**Instructions for the task:** Exact repetition of the data below is required.

*** Opening of Material for this exercise ***

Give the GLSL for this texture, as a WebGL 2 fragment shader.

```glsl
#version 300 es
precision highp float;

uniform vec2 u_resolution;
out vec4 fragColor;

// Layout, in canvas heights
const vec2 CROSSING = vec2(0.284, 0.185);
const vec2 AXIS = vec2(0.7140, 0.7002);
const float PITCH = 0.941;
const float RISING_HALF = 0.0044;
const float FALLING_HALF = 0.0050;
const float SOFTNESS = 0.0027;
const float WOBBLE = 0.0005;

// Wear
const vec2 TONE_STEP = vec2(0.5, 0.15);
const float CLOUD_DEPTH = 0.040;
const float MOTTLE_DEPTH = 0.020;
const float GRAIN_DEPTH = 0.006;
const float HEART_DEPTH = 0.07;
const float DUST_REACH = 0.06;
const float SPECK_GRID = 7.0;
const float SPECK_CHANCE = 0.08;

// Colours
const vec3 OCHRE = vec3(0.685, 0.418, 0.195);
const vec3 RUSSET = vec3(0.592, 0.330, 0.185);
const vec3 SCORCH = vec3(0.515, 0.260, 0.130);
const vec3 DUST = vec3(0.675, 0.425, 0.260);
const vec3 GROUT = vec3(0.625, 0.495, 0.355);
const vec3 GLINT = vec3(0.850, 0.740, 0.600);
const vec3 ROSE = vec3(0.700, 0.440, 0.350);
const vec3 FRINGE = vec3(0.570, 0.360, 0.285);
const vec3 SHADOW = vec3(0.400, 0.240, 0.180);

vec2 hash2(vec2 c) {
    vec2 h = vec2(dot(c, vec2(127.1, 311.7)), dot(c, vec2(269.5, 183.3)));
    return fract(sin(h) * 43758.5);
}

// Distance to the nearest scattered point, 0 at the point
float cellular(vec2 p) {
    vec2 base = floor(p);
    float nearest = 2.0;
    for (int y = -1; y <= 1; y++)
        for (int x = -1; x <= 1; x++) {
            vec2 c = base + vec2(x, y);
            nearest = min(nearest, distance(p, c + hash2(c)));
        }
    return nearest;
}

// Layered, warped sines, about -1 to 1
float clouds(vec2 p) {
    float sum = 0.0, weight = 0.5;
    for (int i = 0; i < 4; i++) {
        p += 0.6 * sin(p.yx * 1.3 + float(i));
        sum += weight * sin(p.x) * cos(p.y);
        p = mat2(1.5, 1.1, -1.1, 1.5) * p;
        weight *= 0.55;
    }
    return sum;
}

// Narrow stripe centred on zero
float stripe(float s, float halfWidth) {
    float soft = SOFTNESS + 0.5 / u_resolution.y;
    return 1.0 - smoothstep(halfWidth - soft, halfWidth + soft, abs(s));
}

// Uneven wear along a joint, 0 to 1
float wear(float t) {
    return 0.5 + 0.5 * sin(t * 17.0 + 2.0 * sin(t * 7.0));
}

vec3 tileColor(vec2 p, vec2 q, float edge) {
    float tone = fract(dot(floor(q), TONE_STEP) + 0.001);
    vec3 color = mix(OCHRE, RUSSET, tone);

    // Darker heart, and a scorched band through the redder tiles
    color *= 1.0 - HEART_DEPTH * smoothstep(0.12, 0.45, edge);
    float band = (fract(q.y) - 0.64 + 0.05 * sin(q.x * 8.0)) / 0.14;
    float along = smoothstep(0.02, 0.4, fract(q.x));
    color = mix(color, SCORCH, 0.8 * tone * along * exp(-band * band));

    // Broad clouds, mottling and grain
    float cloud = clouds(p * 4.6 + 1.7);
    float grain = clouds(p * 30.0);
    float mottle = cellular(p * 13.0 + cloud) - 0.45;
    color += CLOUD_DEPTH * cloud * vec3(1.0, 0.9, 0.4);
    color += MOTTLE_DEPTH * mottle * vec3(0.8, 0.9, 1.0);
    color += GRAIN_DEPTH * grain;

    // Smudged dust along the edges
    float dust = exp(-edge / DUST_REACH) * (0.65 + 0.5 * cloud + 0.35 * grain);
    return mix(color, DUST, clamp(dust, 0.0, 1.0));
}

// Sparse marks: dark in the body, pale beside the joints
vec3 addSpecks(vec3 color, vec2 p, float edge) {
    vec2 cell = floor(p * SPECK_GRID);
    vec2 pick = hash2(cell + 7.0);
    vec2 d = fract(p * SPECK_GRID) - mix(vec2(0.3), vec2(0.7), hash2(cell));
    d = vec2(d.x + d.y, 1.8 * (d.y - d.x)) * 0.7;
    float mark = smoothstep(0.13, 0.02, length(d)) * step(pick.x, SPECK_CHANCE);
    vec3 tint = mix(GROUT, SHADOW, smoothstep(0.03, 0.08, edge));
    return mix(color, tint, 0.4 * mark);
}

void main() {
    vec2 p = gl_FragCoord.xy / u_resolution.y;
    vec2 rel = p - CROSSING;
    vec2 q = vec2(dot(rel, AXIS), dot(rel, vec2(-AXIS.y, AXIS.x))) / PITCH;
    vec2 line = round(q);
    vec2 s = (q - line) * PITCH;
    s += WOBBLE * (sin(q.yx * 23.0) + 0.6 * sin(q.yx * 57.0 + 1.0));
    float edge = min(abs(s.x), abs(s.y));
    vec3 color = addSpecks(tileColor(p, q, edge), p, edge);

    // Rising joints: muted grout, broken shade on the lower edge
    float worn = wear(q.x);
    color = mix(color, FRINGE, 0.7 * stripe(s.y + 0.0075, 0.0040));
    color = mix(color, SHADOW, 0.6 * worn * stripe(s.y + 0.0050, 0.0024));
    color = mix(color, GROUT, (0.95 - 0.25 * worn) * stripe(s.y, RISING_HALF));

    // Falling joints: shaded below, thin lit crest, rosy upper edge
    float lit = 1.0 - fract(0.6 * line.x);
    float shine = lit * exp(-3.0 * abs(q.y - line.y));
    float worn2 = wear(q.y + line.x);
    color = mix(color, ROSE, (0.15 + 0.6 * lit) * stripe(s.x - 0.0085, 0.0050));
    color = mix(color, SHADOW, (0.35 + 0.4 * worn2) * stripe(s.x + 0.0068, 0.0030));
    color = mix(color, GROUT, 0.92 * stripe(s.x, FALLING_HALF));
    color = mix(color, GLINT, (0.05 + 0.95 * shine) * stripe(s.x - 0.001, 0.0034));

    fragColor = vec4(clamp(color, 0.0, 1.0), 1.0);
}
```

*** Close of Material for this exercise ***

**Response for this exercise:**
Give the GLSL for this texture, as a WebGL 2 fragment shader.

```glsl
#version 300 es
precision highp float;

uniform vec2 u_resolution;
out vec4 fragColor;

// Layout, in canvas heights
const vec2 CROSSING = vec2(0.284, 0.185);
const vec2 AXIS = vec2(0.7140, 0.7002);
const float PITCH = 0.941;
const float RISING_HALF = 0.0044;
const float FALLING_HALF = 0.0050;
const float SOFTNESS = 0.0027;
const float WOBBLE = 0.0005;

// Wear
const vec2 TONE_STEP = vec2(0.5, 0.15);
const float CLOUD_DEPTH = 0.040;
const float MOTTLE_DEPTH = 0.020;
const float GRAIN_DEPTH = 0.006;
const float HEART_DEPTH = 0.07;
const float DUST_REACH = 0.06;
const float SPECK_GRID = 7.0;
const float SPECK_CHANCE = 0.08;

// Colours
const vec3 OCHRE = vec3(0.685, 0.418, 0.195);
const vec3 RUSSET = vec3(0.592, 0.330, 0.185);
const vec3 SCORCH = vec3(0.515, 0.260, 0.130);
const vec3 DUST = vec3(0.675, 0.425, 0.260);
const vec3 GROUT = vec3(0.625, 0.495, 0.355);
const vec3 GLINT = vec3(0.850, 0.740, 0.600);
const vec3 ROSE = vec3(0.700, 0.440, 0.350);
const vec3 FRINGE = vec3(0.570, 0.360, 0.285);
const vec3 SHADOW = vec3(0.400, 0.240, 0.180);

vec2 hash2(vec2 c) {
    vec2 h = vec2(dot(c, vec2(127.1, 311.7)), dot(c, vec2(269.5, 183.3)));
    return fract(sin(h) * 43758.5);
}

// Distance to the nearest scattered point, 0 at the point
float cellular(vec2 p) {
    vec2 base = floor(p);
    float nearest = 2.0;
    for (int y = -1; y <= 1; y++)
        for (int x = -1; x <= 1; x++) {
            vec2 c = base + vec2(x, y);
            nearest = min(nearest, distance(p, c + hash2(c)));
        }
    return nearest;
}

// Layered, warped sines, about -1 to 1
float clouds(vec2 p) {
    float sum = 0.0, weight = 0.5;
    for (int i = 0; i < 4; i++) {
        p += 0.6 * sin(p.yx * 1.3 + float(i));
        sum += weight * sin(p.x) * cos(p.y);
        p = mat2(1.5, 1.1, -1.1, 1.5) * p;
        weight *= 0.55;
    }
    return sum;
}

// Narrow stripe centred on zero
float stripe(float s, float halfWidth) {
    float soft = SOFTNESS + 0.5 / u_resolution.y;
    return 1.0 - smoothstep(halfWidth - soft, halfWidth + soft, abs(s));
}

// Uneven wear along a joint, 0 to 1
float wear(float t) {
    return 0.5 + 0.5 * sin(t * 17.0 + 2.0 * sin(t * 7.0));
}

vec3 tileColor(vec2 p, vec2 q, float edge) {
    float tone = fract(dot(floor(q), TONE_STEP) + 0.001);
    vec3 color = mix(OCHRE, RUSSET, tone);

    // Darker heart, and a scorched band through the redder tiles
    color *= 1.0 - HEART_DEPTH * smoothstep(0.12, 0.45, edge);
    float band = (fract(q.y) - 0.64 + 0.05 * sin(q.x * 8.0)) / 0.14;
    float along = smoothstep(0.02, 0.4, fract(q.x));
    color = mix(color, SCORCH, 0.8 * tone * along * exp(-band * band));

    // Broad clouds, mottling and grain
    float cloud = clouds(p * 4.6 + 1.7);
    float grain = clouds(p * 30.0);
    float mottle = cellular(p * 13.0 + cloud) - 0.45;
    color += CLOUD_DEPTH * cloud * vec3(1.0, 0.9, 0.4);
    color += MOTTLE_DEPTH * mottle * vec3(0.8, 0.9, 1.0);
    color += GRAIN_DEPTH * grain;

    // Smudged dust along the edges
    float dust = exp(-edge / DUST_REACH) * (0.65 + 0.5 * cloud + 0.35 * grain);
    return mix(color, DUST, clamp(dust, 0.0, 1.0));
}

// Sparse marks: dark in the body, pale beside the joints
vec3 addSpecks(vec3 color, vec2 p, float edge) {
    vec2 cell = floor(p * SPECK_GRID);
    vec2 pick = hash2(cell + 7.0);
    vec2 d = fract(p * SPECK_GRID) - mix(vec2(0.3), vec2(0.7), hash2(cell));
    d = vec2(d.x + d.y, 1.8 * (d.y - d.x)) * 0.7;
    float mark = smoothstep(0.13, 0.02, length(d)) * step(pick.x, SPECK_CHANCE);
    vec3 tint = mix(GROUT, SHADOW, smoothstep(0.03, 0.08, edge));
    return mix(color, tint, 0.4 * mark);
}

void main() {
    vec2 p = gl_FragCoord.xy / u_resolution.y;
    vec2 rel = p - CROSSING;
    vec2 q = vec2(dot(rel, AXIS), dot(rel, vec2(-AXIS.y, AXIS.x))) / PITCH;
    vec2 line = round(q);
    vec2 s = (q - line) * PITCH;
    s += WOBBLE * (sin(q.yx * 23.0) + 0.6 * sin(q.yx * 57.0 + 1.0));
    float edge = min(abs(s.x), abs(s.y));
    vec3 color = addSpecks(tileColor(p, q, edge), p, edge);

    // Rising joints: muted grout, broken shade on the lower edge
    float worn = wear(q.x);
    color = mix(color, FRINGE, 0.7 * stripe(s.y + 0.0075, 0.0040));
    color = mix(color, SHADOW, 0.6 * worn * stripe(s.y + 0.0050, 0.0024));
    color = mix(color, GROUT, (0.95 - 0.25 * worn) * stripe(s.y, RISING_HALF));

    // Falling joints: shaded below, thin lit crest, rosy upper edge
    float lit = 1.0 - fract(0.6 * line.x);
    float shine = lit * exp(-3.0 * abs(q.y - line.y));
    float worn2 = wear(q.y + line.x);
    color = mix(color, ROSE, (0.15 + 0.6 * lit) * stripe(s.x - 0.0085, 0.0050));
    color = mix(color, SHADOW, (0.35 + 0.4 * worn2) * stripe(s.x + 0.0068, 0.0030));
    color = mix(color, GROUT, 0.92 * stripe(s.x, FALLING_HALF));
    color = mix(color, GLINT, (0.05 + 0.95 * shine) * stripe(s.x - 0.001, 0.0034));

    fragColor = vec4(clamp(color, 0.0, 1.0), 1.0);
}
```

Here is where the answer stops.